[GIVEN ENTRIES — start]
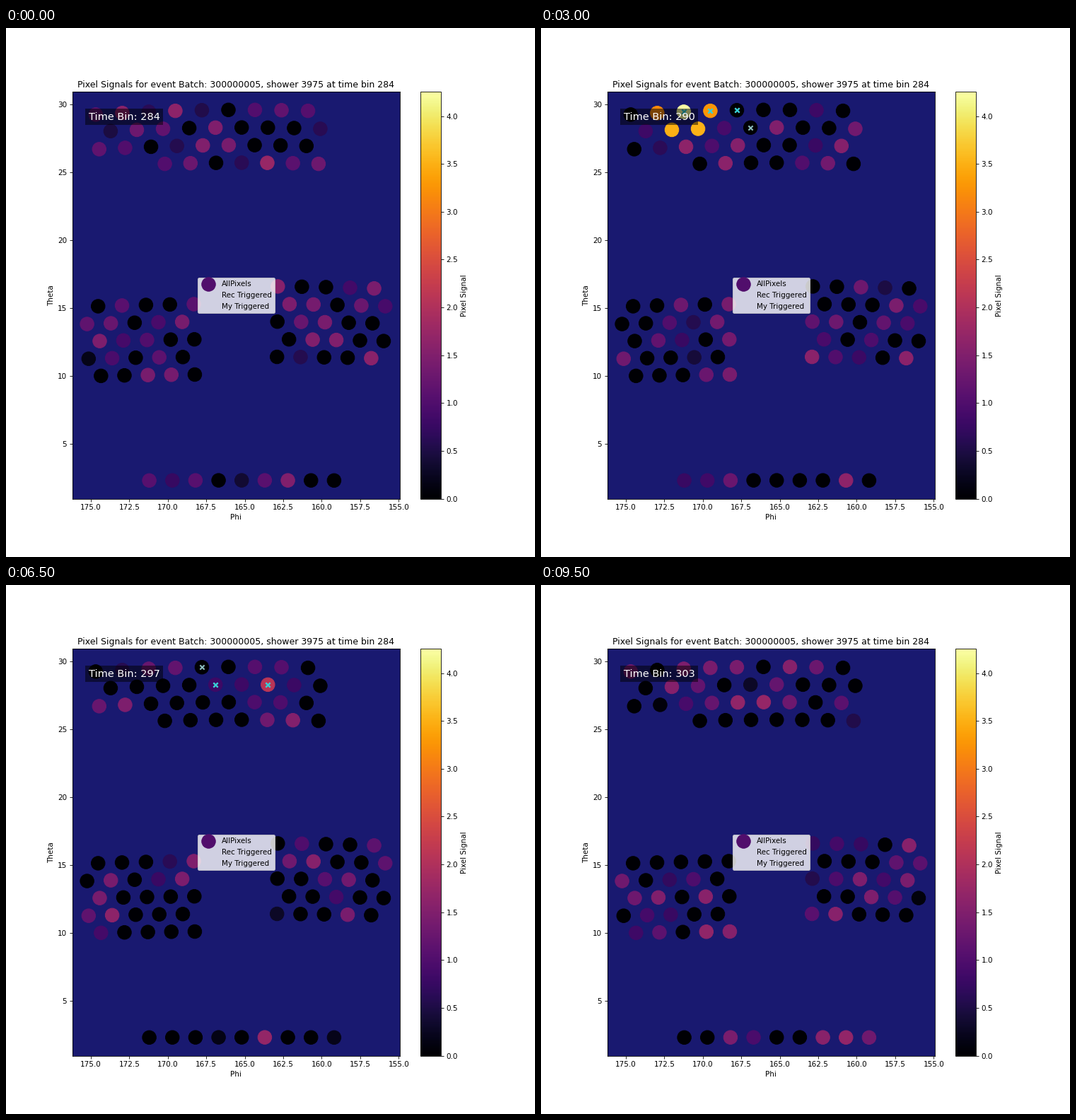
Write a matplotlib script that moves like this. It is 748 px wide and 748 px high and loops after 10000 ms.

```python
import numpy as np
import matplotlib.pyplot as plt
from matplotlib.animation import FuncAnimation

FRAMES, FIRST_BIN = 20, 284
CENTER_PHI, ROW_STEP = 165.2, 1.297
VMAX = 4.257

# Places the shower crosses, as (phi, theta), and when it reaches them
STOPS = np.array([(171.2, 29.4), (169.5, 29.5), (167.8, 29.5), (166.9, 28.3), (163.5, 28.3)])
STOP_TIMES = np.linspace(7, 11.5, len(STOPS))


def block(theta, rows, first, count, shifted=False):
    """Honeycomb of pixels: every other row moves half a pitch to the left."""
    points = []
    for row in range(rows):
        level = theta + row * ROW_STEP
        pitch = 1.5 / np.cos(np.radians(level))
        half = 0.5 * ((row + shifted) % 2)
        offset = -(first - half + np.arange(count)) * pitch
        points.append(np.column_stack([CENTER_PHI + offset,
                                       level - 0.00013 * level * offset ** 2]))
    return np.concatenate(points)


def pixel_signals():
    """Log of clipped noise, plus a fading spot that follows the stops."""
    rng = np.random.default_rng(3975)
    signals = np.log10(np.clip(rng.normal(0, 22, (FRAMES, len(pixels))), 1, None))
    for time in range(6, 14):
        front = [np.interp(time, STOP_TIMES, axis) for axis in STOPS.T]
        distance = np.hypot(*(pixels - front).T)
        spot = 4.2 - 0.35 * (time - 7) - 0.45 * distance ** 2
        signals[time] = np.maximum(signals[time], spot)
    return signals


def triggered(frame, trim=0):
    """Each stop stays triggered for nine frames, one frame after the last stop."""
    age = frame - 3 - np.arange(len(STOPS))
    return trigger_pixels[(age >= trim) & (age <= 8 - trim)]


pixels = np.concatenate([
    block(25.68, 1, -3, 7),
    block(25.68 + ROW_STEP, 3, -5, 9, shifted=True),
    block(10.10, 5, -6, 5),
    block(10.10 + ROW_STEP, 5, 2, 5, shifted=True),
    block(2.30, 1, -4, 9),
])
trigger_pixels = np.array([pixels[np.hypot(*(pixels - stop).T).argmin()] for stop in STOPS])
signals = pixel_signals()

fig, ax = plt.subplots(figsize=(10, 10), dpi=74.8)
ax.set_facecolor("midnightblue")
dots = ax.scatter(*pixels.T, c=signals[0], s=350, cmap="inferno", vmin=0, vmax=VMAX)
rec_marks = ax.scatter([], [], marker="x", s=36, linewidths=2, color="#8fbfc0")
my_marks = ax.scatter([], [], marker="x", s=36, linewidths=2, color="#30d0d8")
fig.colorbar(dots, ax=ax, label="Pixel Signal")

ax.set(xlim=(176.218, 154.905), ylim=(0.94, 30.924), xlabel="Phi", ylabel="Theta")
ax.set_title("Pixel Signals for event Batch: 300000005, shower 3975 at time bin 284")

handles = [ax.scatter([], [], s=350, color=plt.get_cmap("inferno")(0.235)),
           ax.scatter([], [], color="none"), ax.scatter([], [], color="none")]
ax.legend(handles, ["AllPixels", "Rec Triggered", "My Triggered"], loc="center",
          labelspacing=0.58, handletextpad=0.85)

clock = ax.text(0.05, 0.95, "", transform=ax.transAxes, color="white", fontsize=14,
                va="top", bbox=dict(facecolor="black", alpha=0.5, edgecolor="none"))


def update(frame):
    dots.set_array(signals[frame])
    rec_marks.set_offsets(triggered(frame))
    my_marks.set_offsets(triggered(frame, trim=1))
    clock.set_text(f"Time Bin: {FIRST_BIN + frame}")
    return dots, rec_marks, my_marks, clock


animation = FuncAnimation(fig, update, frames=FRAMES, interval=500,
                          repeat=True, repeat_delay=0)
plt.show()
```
[GIVEN ENTRIES — finish]
- TASK OBJECTIVE:
Scan the entries above and report the number of lines that contain the word "scatter", with no added text.

- REPLY TO THE EXERCISE:
5